Why are we developing circular economy solutions in Espoo?

Published: 26.8.2021 3.24
Models and sketches on the table.
In a circular economy, design plays an important role. A well-designed product is durable and easy to repair. Even the success of recycling is considered in advance at the designer’s desk.

Did you know that our City Garden composts horse manure from nearby stables or that recycled asphalt is used for infrastructure construction? Many circular economy solutions have been commonplace in different fields for a long time.

In recent years, however, it has been found that the circular economy offers even greater economic opportunities for both the city and companies. In addition, new circular economy solutions are needed in order to achieve the goals of sustainable development. That is why we have started projects relating to the circular economy and, for example, signed a commitment to the circular economy.

What is the circular economy?

The circular economy is much more than just recycling and has a strong link with climate change prevention, the sustainable use of natural resources and the preservation of biodiversity.

The circular economy is a new economic approach involving sustainable operation within the limits of the carrying capacity of the Earth. Natural resources are used sparingly, thus minimising waste and litter. In addition to individual goods and services, the whole society, including the city, is made sustainable. This means new ways to act and solve challenges. Goods, components and materials remain in circulation for as long as possible while remaining as valuable as possible. The circular economy may involve, for example, sharing, repairing or reusing products or recycling materials.

Seeking sustainable growth with the circular economy

In accordance with the Espoo Story, we want to offer our residents the opportunity to live a good life. Our city is constantly growing, and in a pioneering city, this must be done in a sustainable way.

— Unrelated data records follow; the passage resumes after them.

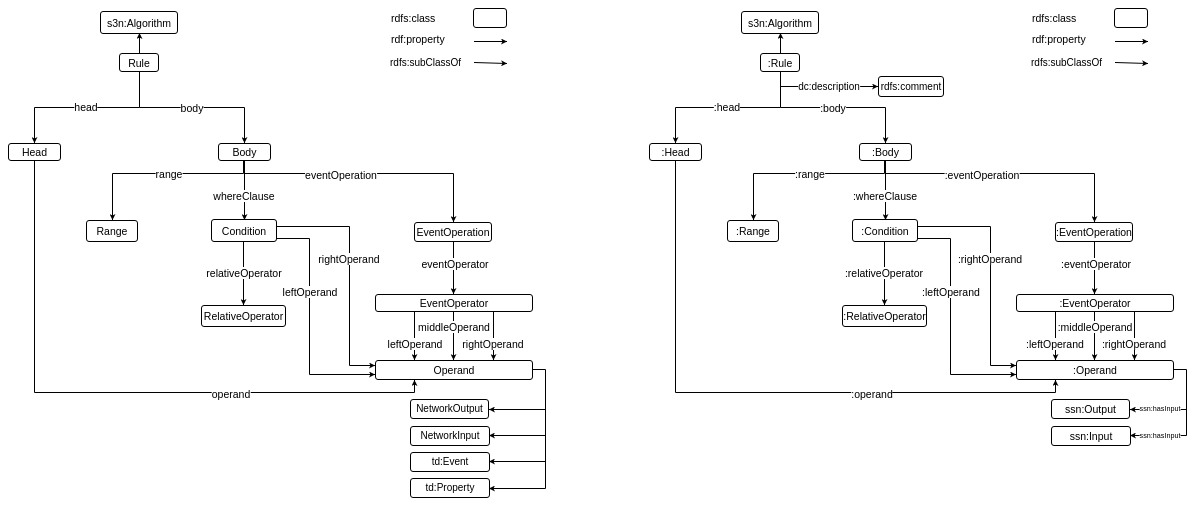
<!DOCTYPE html>
<html lang="en">
<head>
<meta charset="utf-8">
<title>Rule ontology diagrams</title>
<style>
:root { --ink: #000; --paper: #fff; --text: 10.5px; --text-small: 10px; --text-tiny: 7.2px; }
* { box-sizing: border-box; }
body { margin: 0; background: var(--paper); }
main {
  position: relative; display: grid; grid-template-columns: 641px 559px;
  width: 1200px; height: 506px; overflow: hidden;
  background: var(--paper); color: var(--ink);
  font: var(--text)/12px "Liberation Sans", Arial, sans-serif;
}
.diagram { position: relative; height: 506px; }
.edges { position: absolute; left: 0; top: 0; width: 559px; height: 506px; overflow: visible; }
.edges path, #shared-edges path { fill: none; stroke: var(--ink); stroke-width: 1; }
.edges marker path { fill: var(--ink); stroke: none; }
.node, .label {
  position: absolute; left: calc(var(--x) * 1px); top: calc(var(--y) * 1px); white-space: nowrap;
}
.node {
  display: flex; align-items: center; justify-content: center;
  width: calc(var(--w) * 1px); height: calc(var(--h) * 1px);
  border: 1px solid var(--ink); border-radius: 3px; background: var(--paper);
}
.label { transform: translate(-50%, -50%); background: var(--paper); }
.small { font-size: var(--text-small); }
.tiny { font-size: var(--text-tiny); line-height: 8px; }
.legend {
  position: absolute; left: 390px; top: 8px; margin: 0;
  display: grid; grid-template-columns: 83px 35px; grid-template-rows: 20px 21px 27px; align-items: center;
}
.legend dt { padding-left: 1px; white-space: nowrap; }
.legend dt.small { padding-left: 0; }
.legend dd { margin: 0; }
.legend .class-box { width: 34px; height: 20px; border: 1px solid var(--ink); border-radius: 3px; }
.legend svg { display: block; width: 35px; height: 10px; overflow: visible; }
.legend .property-arrow { padding-top: 6px; }
.legend path { fill: none; stroke: var(--ink); }
</style>
</head>
<body>
<main>
  <section class="diagram" aria-label="Rule model">
    <svg class="edges" viewBox="0 0 559 506" aria-hidden="true">
      <defs>
        <marker id="arrow" markerUnits="userSpaceOnUse" markerWidth="7" markerHeight="6" refX="6" refY="3" orient="auto">
          <path d="M0 0L6 3L0 6L1.5 3Z"/>
        </marker>
        <g id="shared-edges" marker-end="url(#arrow)">
          <path marker-end="url(#arrow)" d="M139.5 53V33"/>
          <path marker-end="url(#arrow)" d="M139.5 72V107.5H34.5V143"/>
          <path marker-end="url(#arrow)" d="M139.5 107.5H244.5V143"/>
          <path marker-end="url(#arrow)" d="M243.5 161V173.5H112.5V220"/>
          <path marker-end="url(#arrow)" d="M244.5 161V220"/>
          <path marker-end="url(#arrow)" d="M244.5 173.5H453.5V222"/>
          <path marker-end="url(#arrow)" d="M243.5 242V305"/>
          <path marker-end="url(#arrow)" d="M277 226.5H349.5V365.5H375"/>
          <path marker-end="url(#arrow)" d="M277 238.5H309.5V374.5H375"/>
          <path marker-end="url(#arrow)" d="M453.5 242V294"/>
          <path marker-end="url(#arrow)" d="M414.5 312V360"/>
          <path marker-end="url(#arrow)" d="M453.5 312V360"/>
          <path marker-end="url(#arrow)" d="M493.5 312V360"/>
          <path marker-end="url(#arrow)" d="M34.5 161V392.5H414.5V380"/>
          <path marker-end="url(#arrow)" d="M545.5 409.5H489"/>
          <path marker-end="url(#arrow)" d="M533 369.5H545.5V435.5H489"/>
        </g>
      </defs>
      <use href="#shared-edges"/>
      <path marker-end="url(#arrow)" d="M545.5 461.5H489"/>
      <path marker-end="url(#arrow)" d="M545.5 435V488.5H489"/>
    </svg>

    <div class="node" style="--x:100;--y:11;--w:78;--h:23">s3n:Algorithm</div>
    <div class="node" style="--x:119;--y:53;--w:40;--h:19">Rule</div>
    <div class="node" style="--x:8;--y:143;--w:53;--h:18">Head</div>
    <div class="node" style="--x:218;--y:143;--w:53;--h:18">Body</div>
    <div class="node" style="--x:86;--y:220;--w:52;--h:22">Range</div>
    <div class="node" style="--x:211;--y:219;--w:66;--h:23">Condition</div>
    <div class="node" style="--x:201;--y:305;--w:85;--h:22">RelativeOperator</div>
    <div class="node" style="--x:414;--y:222;--w:78;--h:20">EventOperation</div>
    <div class="node" style="--x:375;--y:294;--w:158;--h:18">EventOperator</div>
    <div class="node" style="--x:375;--y:360;--w:158;--h:20">Operand</div>
    <div class="node small" style="--x:410;--y:399;--w:79;--h:20">NetworkOutput</div>
    <div class="node small" style="--x:410;--y:426;--w:80;--h:20">NetworkInput</div>
    <div class="node small" style="--x:410;--y:452;--w:80;--h:20">td:Event</div>
    <div class="node small" style="--x:410;--y:478;--w:80;--h:20">td:Property</div>

    <span class="label" style="--x:86;--y:107">head</span>
    <span class="label" style="--x:192;--y:108">body</span>
    <span class="label" style="--x:169;--y:174">range</span>
    <span class="label" style="--x:341;--y:175">eventOperation</span>
    <span class="label" style="--x:244;--y:196">whereClause</span>
    <span class="label" style="--x:244;--y:273">relativeOperator</span>
    <span class="label" style="--x:310;--y:292">leftOperand</span>
    <span class="label" style="--x:349;--y:259">rightOperand</span>
    <span class="label" style="--x:455;--y:264">eventOperator</span>
    <span class="label" style="--x:454;--y:327">middleOperand</span>
    <span class="label" style="--x:415;--y:344">leftOperand</span>
    <span class="label" style="--x:493;--y:344">rightOperand</span>
    <span class="label" style="--x:231;--y:394">operand</span>

    <dl class="legend">
      <dt>rdfs:class</dt><dd class="class-box"></dd>
      <dt>rdf:property</dt>
      <dd class="property-arrow"><svg viewBox="0 0 35 10" aria-hidden="true"><path marker-end="url(#arrow)" d="M1 4.5H34"/></svg></dd>
      <dt class="small">rdfs:subClassOf</dt>
      <dd><svg viewBox="0 0 35 10" aria-hidden="true"><path marker-end="url(#arrow)" d="M1 4.5L34 5.5"/></svg></dd>
    </dl>
  </section>

  <section class="diagram" aria-label="Rule model with prefixed terms">
    <svg class="edges" viewBox="0 0 559 506" aria-hidden="true">
      <use href="#shared-edges"/>
      <path marker-end="url(#arrow)" d="M139.5 86.5H237"/>
    </svg>

    <div class="node" style="--x:100;--y:11;--w:78;--h:23">s3n:Algorithm</div>
    <div class="node" style="--x:119;--y:53;--w:40;--h:19">:Rule</div>
    <div class="node small" style="--x:237;--y:76;--w:66;--h:21">rdfs:comment</div>
    <div class="node" style="--x:8;--y:143;--w:53;--h:18">:Head</div>
    <div class="node" style="--x:218;--y:143;--w:53;--h:18">:Body</div>
    <div class="node" style="--x:86;--y:220;--w:52;--h:22">:Range</div>
    <div class="node" style="--x:211;--y:219;--w:66;--h:23">:Condition</div>
    <div class="node" style="--x:201;--y:305;--w:85;--h:22">:RelativeOperator</div>
    <div class="node" style="--x:414;--y:222;--w:78;--h:20">:EventOperation</div>
    <div class="node" style="--x:375;--y:294;--w:158;--h:18">:EventOperator</div>
    <div class="node" style="--x:375;--y:360;--w:158;--h:20">:Operand</div>
    <div class="node" style="--x:410;--y:399;--w:79;--h:20">ssn:Output</div>
    <div class="node" style="--x:410;--y:426;--w:80;--h:20">ssn:Input</div>

    <span class="label small" style="--x:188;--y:87">dc:description</span>
    <span class="label" style="--x:86;--y:107">:head</span>
    <span class="label" style="--x:192;--y:108">:body</span>
    <span class="label" style="--x:169;--y:174">:range</span>
    <span class="label" style="--x:341;--y:175">:eventOperation</span>
    <span class="label" style="--x:244;--y:196">:whereClause</span>
    <span class="label" style="--x:243;--y:273">:relativeOperator</span>
    <span class="label" style="--x:310;--y:292">:leftOperand</span>
    <span class="label" style="--x:349;--y:259">:rightOperand</span>
    <span class="label" style="--x:455;--y:264">:eventOperator</span>
    <span class="label" style="--x:454;--y:327">:middleOperand</span>
    <span class="label" style="--x:414;--y:344">:leftOperand</span>
    <span class="label" style="--x:493;--y:344">:rightOperand</span>
    <span class="label" style="--x:231;--y:394">:operand</span>
    <span class="label tiny" style="--x:519;--y:409">ssn:hasInput</span>
    <span class="label tiny" style="--x:519;--y:436">ssn:hasInput</span>

    <dl class="legend">
      <dt>rdfs:class</dt><dd class="class-box"></dd>
      <dt>rdf:property</dt>
      <dd class="property-arrow"><svg viewBox="0 0 35 10" aria-hidden="true"><path marker-end="url(#arrow)" d="M1 4.5H34"/></svg></dd>
      <dt class="small">rdfs:subClassOf</dt>
      <dd><svg viewBox="0 0 35 10" aria-hidden="true"><path marker-end="url(#arrow)" d="M1 4.5L34 5.5"/></svg></dd>
    </dl>
  </section>
</main>
</body>
</html>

The circular economy enables the sustainable use of materials, for example in construction, while creating new innovations and jobs.

It is particularly important in a circular economy to notice its economic potential. Shared cars, peer-to-peer car rental, clothing rental shops, waste food applications, bio-based alternatives to plastics and repair, update and maintenance services that extend the life of goods are examples of new and old business that utilises the circular economy. Waste heat can be recovered, thereby reducing dependence on fossil fuels. When the whole world starts to combat climate change, pioneering companies will have the opportunity for sustainable growth.

Reducing climate emissions with the circular economy

Espoo has an ambitious goal of being carbon neutral by 2030. The most significant sources of emissions are the heating of buildings and mobility. Although there is still a lot of work to be done in reducing total emissions, the per capita emissions of the growing city have already been halved. The figure is the lowest in the Helsinki Metropolitan Area.

When examining the amount of greenhouse gas emissions, it should be noted that consumption-based emissions by residents or businesses are not included in the carbon neutrality target. For example, greenhouse gas emissions from construction, food, goods or travelling elsewhere do not appear in the city’s statistics. A resident’s own carbon footprint is easily up to three or four times higher than the city-specific figure.

Some of the circular economy measures, such as minimising food waste, favouring vegetable proteins, extending the lifespan of goods, using various rental and sharing services or making more efficient use of premises, are not largely reflected in the city’s own reduction of climate emissions but are important parts of reducing the city residents’ emissions. Of course, some other circular economy measures can be seen, such as the utilisation of waste heat or the use of biogas produced from sewage sludge as fuel for cars.

So the city does its own climate work and reduces direct greenhouse gas emissions generated in the city but also promotes a circular economy in order to enable the residents to lead a sustainable lifestyle and to support companies in sustainable growth.